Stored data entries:

☆ ☆ ☆ ☆ ☆ ☆ ☆

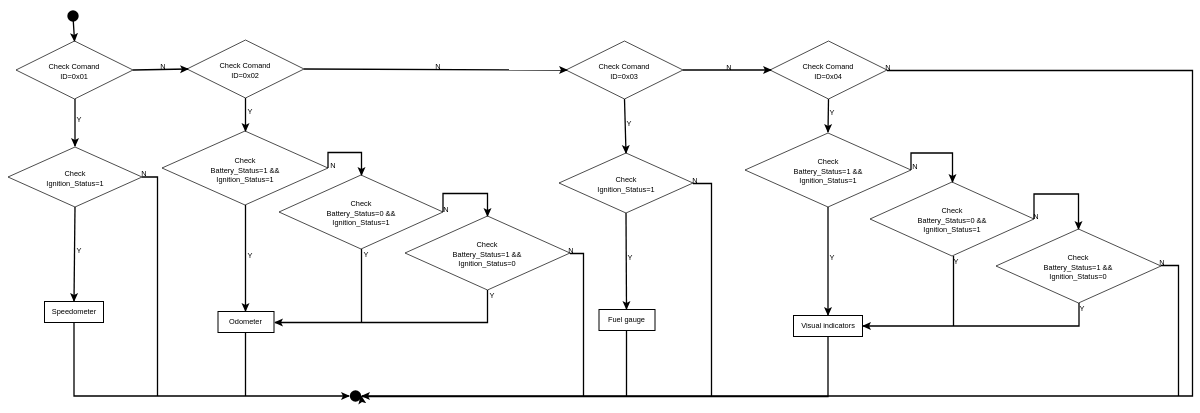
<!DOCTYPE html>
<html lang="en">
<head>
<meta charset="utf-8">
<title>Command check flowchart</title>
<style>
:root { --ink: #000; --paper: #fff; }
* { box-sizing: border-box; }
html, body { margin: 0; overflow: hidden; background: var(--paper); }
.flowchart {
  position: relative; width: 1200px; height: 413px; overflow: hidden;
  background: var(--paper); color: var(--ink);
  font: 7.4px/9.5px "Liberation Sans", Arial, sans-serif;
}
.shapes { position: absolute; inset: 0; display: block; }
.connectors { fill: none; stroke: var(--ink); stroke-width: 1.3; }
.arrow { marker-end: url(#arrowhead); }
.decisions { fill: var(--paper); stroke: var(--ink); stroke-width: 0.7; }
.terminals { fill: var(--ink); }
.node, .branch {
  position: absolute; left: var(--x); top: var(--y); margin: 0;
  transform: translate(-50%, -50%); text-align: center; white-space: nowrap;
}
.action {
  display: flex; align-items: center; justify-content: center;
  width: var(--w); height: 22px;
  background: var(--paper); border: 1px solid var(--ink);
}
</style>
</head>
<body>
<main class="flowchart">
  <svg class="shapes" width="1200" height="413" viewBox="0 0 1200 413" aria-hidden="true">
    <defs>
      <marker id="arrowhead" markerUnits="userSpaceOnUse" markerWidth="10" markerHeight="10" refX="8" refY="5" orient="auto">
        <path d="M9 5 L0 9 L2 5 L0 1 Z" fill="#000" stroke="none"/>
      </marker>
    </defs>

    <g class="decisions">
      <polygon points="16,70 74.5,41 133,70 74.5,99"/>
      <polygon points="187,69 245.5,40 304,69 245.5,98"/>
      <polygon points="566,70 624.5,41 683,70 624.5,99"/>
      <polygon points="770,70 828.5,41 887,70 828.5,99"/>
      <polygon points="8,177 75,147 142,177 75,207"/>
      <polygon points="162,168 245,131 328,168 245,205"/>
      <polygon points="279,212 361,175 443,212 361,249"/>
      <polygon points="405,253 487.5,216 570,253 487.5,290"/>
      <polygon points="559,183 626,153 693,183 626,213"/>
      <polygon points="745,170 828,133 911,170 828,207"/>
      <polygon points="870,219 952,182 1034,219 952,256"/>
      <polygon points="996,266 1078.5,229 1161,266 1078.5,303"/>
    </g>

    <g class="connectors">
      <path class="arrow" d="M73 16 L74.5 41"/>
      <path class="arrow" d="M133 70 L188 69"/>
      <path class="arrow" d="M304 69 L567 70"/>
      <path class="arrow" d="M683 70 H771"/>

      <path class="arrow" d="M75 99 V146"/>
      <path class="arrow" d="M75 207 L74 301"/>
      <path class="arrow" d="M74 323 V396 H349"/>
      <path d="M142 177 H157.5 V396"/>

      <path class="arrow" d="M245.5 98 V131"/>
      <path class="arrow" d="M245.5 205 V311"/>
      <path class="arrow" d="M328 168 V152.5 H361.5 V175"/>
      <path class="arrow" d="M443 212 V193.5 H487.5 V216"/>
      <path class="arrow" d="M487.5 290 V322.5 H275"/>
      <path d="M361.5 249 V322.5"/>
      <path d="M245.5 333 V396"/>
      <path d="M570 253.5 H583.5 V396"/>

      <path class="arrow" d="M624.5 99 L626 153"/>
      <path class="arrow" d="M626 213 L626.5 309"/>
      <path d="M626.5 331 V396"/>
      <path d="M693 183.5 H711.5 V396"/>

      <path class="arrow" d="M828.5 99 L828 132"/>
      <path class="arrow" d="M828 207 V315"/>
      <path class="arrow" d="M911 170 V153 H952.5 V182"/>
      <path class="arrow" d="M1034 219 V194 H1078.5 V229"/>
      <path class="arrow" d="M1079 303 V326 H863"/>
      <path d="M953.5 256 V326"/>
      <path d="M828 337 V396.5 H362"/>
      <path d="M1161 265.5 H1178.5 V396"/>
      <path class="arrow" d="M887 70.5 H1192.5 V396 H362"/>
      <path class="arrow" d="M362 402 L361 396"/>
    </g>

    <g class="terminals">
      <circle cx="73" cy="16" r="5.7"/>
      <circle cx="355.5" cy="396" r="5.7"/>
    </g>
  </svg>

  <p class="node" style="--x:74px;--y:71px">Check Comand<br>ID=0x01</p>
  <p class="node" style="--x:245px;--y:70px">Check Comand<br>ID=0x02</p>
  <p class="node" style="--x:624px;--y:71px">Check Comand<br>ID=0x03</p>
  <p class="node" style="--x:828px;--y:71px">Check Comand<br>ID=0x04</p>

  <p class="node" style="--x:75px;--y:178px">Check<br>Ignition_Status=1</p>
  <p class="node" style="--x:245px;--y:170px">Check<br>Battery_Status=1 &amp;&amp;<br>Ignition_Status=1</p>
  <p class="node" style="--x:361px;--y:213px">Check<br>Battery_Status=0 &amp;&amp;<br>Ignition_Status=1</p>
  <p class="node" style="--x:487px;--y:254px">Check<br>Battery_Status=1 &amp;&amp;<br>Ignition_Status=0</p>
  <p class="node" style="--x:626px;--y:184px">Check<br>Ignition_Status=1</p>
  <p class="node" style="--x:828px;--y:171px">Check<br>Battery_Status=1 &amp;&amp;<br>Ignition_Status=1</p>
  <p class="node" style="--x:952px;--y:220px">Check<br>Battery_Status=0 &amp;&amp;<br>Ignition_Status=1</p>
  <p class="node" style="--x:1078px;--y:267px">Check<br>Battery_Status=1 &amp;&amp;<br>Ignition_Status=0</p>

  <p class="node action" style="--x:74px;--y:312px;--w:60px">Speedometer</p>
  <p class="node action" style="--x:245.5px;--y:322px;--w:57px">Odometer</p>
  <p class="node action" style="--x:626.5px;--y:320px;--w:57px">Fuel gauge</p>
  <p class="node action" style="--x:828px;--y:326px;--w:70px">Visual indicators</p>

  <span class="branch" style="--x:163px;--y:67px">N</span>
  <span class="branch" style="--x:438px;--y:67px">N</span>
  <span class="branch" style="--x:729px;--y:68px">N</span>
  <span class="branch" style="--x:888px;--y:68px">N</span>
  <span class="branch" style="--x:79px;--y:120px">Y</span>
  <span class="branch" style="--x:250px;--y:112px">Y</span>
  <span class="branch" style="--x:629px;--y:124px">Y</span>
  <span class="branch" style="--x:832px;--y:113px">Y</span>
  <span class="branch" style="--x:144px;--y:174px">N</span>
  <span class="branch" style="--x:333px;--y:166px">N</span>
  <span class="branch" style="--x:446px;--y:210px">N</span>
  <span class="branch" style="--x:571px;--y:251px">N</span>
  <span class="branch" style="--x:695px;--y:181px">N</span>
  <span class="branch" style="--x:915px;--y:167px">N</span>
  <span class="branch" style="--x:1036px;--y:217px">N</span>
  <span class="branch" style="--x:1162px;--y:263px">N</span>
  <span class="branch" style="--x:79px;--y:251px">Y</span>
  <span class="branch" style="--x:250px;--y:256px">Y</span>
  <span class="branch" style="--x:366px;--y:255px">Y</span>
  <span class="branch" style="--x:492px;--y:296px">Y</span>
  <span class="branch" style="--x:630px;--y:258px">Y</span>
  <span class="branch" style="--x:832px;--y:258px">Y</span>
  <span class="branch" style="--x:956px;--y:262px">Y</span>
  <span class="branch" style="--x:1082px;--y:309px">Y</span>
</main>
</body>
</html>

☆ ☆ ☆ ☆ ☆ ☆ ☆

__AIM OF THE EXERCISE__: Where a line in the records above contains the word "fill", copy that line.

__YOUR RESPONSE__:
.connectors { fill: none; stroke: var(--ink); stroke-width: 1.3; }
.decisions { fill: var(--paper); stroke: var(--ink); stroke-width: 0.7; }
.terminals { fill: var(--ink); }
        <path d="M9 5 L0 9 L2 5 L0 1 Z" fill="#000" stroke="none"/>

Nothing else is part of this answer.